After years of preparation and planning, setbacks and successes, 2020 saw the completion of the Freedom Skatepark in the community of Bull Bay. Seprod Foundation was proud to be the largest local sponsor of this project, not only providing funding, but providing expertise guiding the approval process, and the administration related to the procurement of the concrete and other key materials. This project was made possible through a tremendous collaboration between ourselves, the Bull Bay Football Club, Concrete Jungle Foundation, Sandals Foundation, Flipping Youth and the Tmrw.Tday Festival. So many other partners helped us along the way including suppliers such as Pre-Mix, Tankweld and Carib Cement. We are so grateful for all parties that came together to get the construction completed in the middle of the pandemic. It was a true testament to what you can get done through partnership and perseverance. Also importantly, the Concrete Jungle Foundation’s Edu-Skate Programme began, where many local young people learned important life skills through skateboarding. We are excited by the prospect of developing the sport to the point of having a Jamaican Skateboarding team complete in the Olympics one day!

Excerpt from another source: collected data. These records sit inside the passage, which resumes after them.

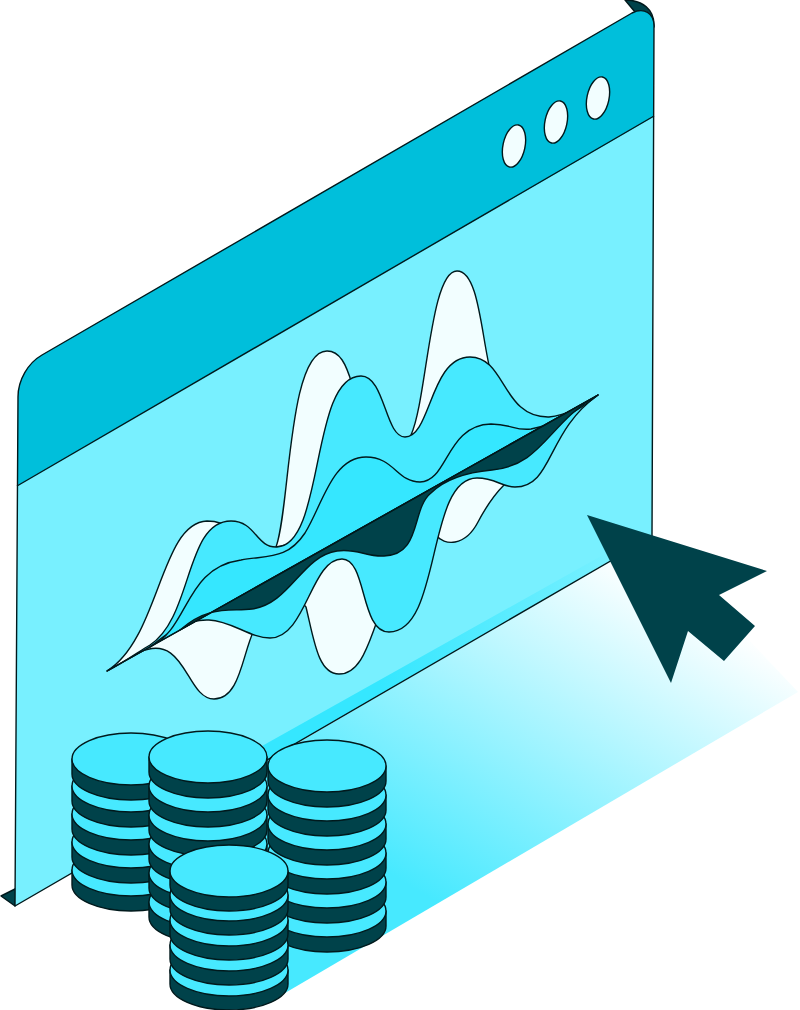
<!DOCTYPE html>
<html lang="en">
<head>
<meta charset="utf-8">
<title>Isometric chart window with coins</title>
<style>
:root {
  --ink: #00191c;
  --dark: #00424a;
  --bar: #00bfdb;
  --panel: #78f0ff;
  --coin: #47e9ff;
  --bright: #35e7ff;
  --pale: #f2feff;
}
html, body { margin: 0; background: #fff; overflow: hidden; }
svg { display: block; width: 800px; height: 1010px; }
.line { stroke: var(--ink); stroke-width: 1.4; stroke-linejoin: round; }
.none { fill: none; }
.dark { fill: var(--dark); }
.bar { fill: var(--bar); }
.panel { fill: var(--panel); }
.coin { fill: var(--coin); }
.bright { fill: var(--bright); }
.pale { fill: var(--pale); }
</style>
</head>
<body>
<svg viewBox="0 0 800 1010" role="img" aria-label="Browser window with a wave chart, a cursor and stacks of coins">
  <defs>
    <linearGradient id="glow" gradientUnits="userSpaceOnUse" x1="400" y1="880" x2="605" y2="547">
      <stop offset="0" stop-color="#47e9ff"/>
      <stop offset="1" stop-color="#fff"/>
    </linearGradient>
    <linearGradient id="edge" gradientUnits="userSpaceOnUse" x1="380" y1="0" x2="610" y2="0">
      <stop offset="0" stop-color="#35e7ff"/>
      <stop offset="1" stop-color="#78f0ff"/>
    </linearGradient>
    <path id="window" d="M15 906 L18 397 C18 380 28 363 42 355 L632 13 C644 7 654 13 654 26 L652 537 Z"/>
    <clipPath id="window-clip"><use href="#window"/></clipPath>
    <g id="coin" class="line">
      <path class="dark" d="M-59 0 V15 A59 26 0 0 0 59 15 V0 Z"/>
      <ellipse class="coin" rx="59" ry="26"/>
    </g>
    <g id="slim-coin" class="line">
      <path class="dark" d="M-59 0 V14 A59 26 0 0 0 59 14 V0 Z"/>
      <ellipse class="coin" rx="59" ry="26"/>
    </g>
    <g id="tall-stack">
      <use href="#coin" y="145"/>
      <use href="#coin" y="116"/>
      <use href="#coin" y="87"/>
      <use href="#coin" y="58"/>
      <use href="#coin" y="29"/>
      <use href="#coin"/>
    </g>
  </defs>

  <path id="floor-light" fill="url(#glow)" d="M200 800 L652 537 L798 692 L285 993 L200 960 Z"/>

  <g id="browser-window">
    <path class="dark line" d="M625 0 C642 0 655 9 654 27 C653 14 644 9 635 12 Z"/>
    <path class="dark line" d="M1 896 L17 888 L15 906 Z"/>
    <use href="#window" class="panel"/>
    <g clip-path="url(#window-clip)">
      <path class="bar" d="M0 0 H660 V113 L17 486 H0 Z"/>
      <path fill="url(#edge)" d="M262 746 L610 551 L620 556 L262 764 Z"/>
    </g>
    <path class="line none" d="M17 486 L654 116"/>
    <use href="#window" class="line none"/>
    <g class="pale line">
      <ellipse cx="514" cy="146" rx="11" ry="21.5" transform="rotate(12 514 146)"/>
      <ellipse cx="556" cy="122" rx="11" ry="21.5" transform="rotate(12 556 122)"/>
      <ellipse cx="598" cy="98" rx="11" ry="21.5" transform="rotate(12 598 98)"/>
    </g>
  </g>

  <g id="wave-chart" class="line">
    <g id="back-wave" class="pale">
      <path d="M107 671 C160 638 160 523 207 521 C218 521 224 524 232 530 L190 624 Z"/>
      <path d="M276 547 C290 510 288 351 327 351 C340 351 346 364 352 384 L345 480 L312 540 Z"/>
      <path d="M411 435 C427 400 430 271 457 271 C479 271 481 335 491 374 L450 420 Z"/>
      <path d="M140 652 C186 632 186 699 214 699 C240 699 242 655 254 630 L220 607 Z"/>
      <path d="M306 607 C314 640 318 674 339 674 C360 674 368 645 376 624 L390 600 L365 545 L320 545 L290 590 Z"/>
      <path d="M436 535 C444 546 465 547 478 522 C488 503 496 493 504 485 L500 460 L450 478 L425 520 Z"/>
    </g>
    <path id="middle-wave" class="coin" d="M107 671 C125 662 138 652 150 645 C193 617 185 521 231 521 C256 521 256 548 277 547 C325 545 310 376 361 376 C385 376 385 437 405 437 C431 437 430 357 470 357 C506 357 502 418 549 417 C568 415 585 405 598 395 C546 432 553 487 515 487 C501 487 496 478 477 478 C426 478 442 632 389 632 C360 632 367 559 342 559 C311 559 306 638 270 638 C250 638 232 621 209 620 C184 619 168 633 150 647 Z"/>
    <path id="front-wave" class="bright" d="M150 647 C190 628 184 568 241 560 C268 555 287 560 305 533 C322 506 332 457 366 457 C394 457 397 482 420 482 C448 482 446 425 491 424 C511 424 515 431 531 429 C556 424 578 411 598 395 Z"/>
    <path id="wave-shadow" class="dark" d="M180 630 C210 604 231 612 252 609 C290 604 302 556 337 551 C357 548 366 557 384 556 C422 555 411 509 431 493 C446 478 470 472 492 470 C543 465 548 423 598 395 Z"/>
    <path class="none" d="M107 671 L598 395"/>
  </g>

  <path id="cursor" class="dark" d="M587 515 L767 571 L719 595 L755 626 L724 661 L688 631 L671 683 Z"/>

  <g id="coins">
    <g id="left-stack">
      <use href="#coin" x="131" y="870"/>
      <use href="#coin" x="131" y="842"/>
      <use href="#coin" x="131" y="814"/>
      <use href="#coin" x="131" y="786"/>
      <use href="#coin" x="131" y="759"/>
    </g>
    <use href="#tall-stack" x="208" y="757"/>
    <use href="#tall-stack" x="327" y="766"/>
    <g id="front-stack">
      <use href="#slim-coin" x="229" y="970"/>
      <use href="#slim-coin" x="229" y="945"/>
      <use href="#slim-coin" x="229" y="920"/>
      <use href="#slim-coin" x="229" y="895"/>
      <use href="#slim-coin" x="229" y="871"/>
    </g>
  </g>
</svg>
</body>
</html>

In the midst of this turbulent year, we were reminded that despite ‘physical distancing’ we need each other – we can’t do it alone, we all have a role to play and partnerships are important. We are more effective, and get more done when we work together. We celebrate the Jamaican spirit, and know that together, we will get through this and we will continue toward a brighter future for our children.
Finally, we launched our website – www.seprodfoundation.org. We are glad you are here and hope that you take the time to get to know us, and join us along our journey. Happy New Year everyone! Stay safe, stay strong and stay positive!